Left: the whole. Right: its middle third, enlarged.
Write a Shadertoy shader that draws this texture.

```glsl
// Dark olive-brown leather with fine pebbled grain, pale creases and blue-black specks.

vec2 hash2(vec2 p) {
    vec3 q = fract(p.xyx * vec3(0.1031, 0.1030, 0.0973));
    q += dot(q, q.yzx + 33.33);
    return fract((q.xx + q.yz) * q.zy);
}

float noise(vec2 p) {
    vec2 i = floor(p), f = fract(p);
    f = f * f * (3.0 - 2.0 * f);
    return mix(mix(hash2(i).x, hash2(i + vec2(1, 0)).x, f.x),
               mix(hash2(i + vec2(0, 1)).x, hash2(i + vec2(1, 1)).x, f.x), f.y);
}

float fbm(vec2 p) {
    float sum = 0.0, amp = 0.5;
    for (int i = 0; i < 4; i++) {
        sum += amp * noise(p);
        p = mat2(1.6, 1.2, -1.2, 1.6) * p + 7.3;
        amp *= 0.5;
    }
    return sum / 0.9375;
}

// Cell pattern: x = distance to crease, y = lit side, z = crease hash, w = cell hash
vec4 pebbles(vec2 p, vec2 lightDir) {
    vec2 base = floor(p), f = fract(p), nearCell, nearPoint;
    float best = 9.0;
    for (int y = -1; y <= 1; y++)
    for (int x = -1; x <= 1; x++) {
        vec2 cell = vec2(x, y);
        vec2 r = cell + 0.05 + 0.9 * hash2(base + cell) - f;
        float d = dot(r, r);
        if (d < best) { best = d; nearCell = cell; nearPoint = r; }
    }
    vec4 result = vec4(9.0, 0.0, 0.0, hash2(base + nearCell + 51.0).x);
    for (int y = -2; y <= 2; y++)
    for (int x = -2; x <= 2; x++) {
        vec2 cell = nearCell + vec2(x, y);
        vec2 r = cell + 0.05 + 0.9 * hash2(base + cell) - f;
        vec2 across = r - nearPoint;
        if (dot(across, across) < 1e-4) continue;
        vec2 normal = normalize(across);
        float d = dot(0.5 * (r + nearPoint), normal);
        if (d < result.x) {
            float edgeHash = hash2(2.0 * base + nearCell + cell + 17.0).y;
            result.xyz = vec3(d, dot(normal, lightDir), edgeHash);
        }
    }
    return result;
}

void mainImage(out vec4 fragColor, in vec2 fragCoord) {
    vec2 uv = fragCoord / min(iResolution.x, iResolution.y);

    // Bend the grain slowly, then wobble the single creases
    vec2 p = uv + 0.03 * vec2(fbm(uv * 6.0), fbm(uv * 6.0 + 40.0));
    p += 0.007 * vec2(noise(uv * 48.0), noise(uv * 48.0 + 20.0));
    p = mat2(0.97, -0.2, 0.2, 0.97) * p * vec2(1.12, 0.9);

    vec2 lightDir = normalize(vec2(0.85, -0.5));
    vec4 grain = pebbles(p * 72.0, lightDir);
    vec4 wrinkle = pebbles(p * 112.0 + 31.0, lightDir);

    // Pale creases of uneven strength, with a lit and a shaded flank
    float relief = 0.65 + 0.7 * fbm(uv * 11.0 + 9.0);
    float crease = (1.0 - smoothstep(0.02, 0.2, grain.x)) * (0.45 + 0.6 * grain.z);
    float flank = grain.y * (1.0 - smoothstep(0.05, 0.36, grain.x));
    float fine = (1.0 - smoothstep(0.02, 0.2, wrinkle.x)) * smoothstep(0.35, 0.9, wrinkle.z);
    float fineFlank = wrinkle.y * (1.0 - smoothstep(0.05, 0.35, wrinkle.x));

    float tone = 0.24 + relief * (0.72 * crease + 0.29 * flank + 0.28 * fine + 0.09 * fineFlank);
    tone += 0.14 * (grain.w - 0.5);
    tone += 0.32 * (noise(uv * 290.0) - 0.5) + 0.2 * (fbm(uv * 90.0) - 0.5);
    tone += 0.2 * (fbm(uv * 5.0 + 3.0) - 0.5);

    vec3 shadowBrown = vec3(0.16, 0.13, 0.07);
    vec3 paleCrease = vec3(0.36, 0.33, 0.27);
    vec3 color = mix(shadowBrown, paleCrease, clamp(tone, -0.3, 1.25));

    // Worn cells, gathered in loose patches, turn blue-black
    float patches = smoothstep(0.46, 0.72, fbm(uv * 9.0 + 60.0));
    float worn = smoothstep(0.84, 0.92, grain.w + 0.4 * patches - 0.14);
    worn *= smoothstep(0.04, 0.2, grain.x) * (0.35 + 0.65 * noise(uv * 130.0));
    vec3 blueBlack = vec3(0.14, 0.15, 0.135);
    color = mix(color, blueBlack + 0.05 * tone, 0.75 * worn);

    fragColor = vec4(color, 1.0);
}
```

════════════════════

→ Problem description
Read through the material above, and whenever a line contains "tone", copy it.

→ Solution for this task
    float tone = 0.24 + relief * (0.72 * crease + 0.29 * flank + 0.28 * fine + 0.09 * fineFlank);
    tone += 0.14 * (grain.w - 0.5);
    tone += 0.32 * (noise(uv * 290.0) - 0.5) + 0.2 * (fbm(uv * 90.0) - 0.5);
    tone += 0.2 * (fbm(uv * 5.0 + 3.0) - 0.5);
    vec3 color = mix(shadowBrown, paleCrease, clamp(tone, -0.3, 1.25));
    color = mix(color, blueBlack + 0.05 * tone, 0.75 * worn);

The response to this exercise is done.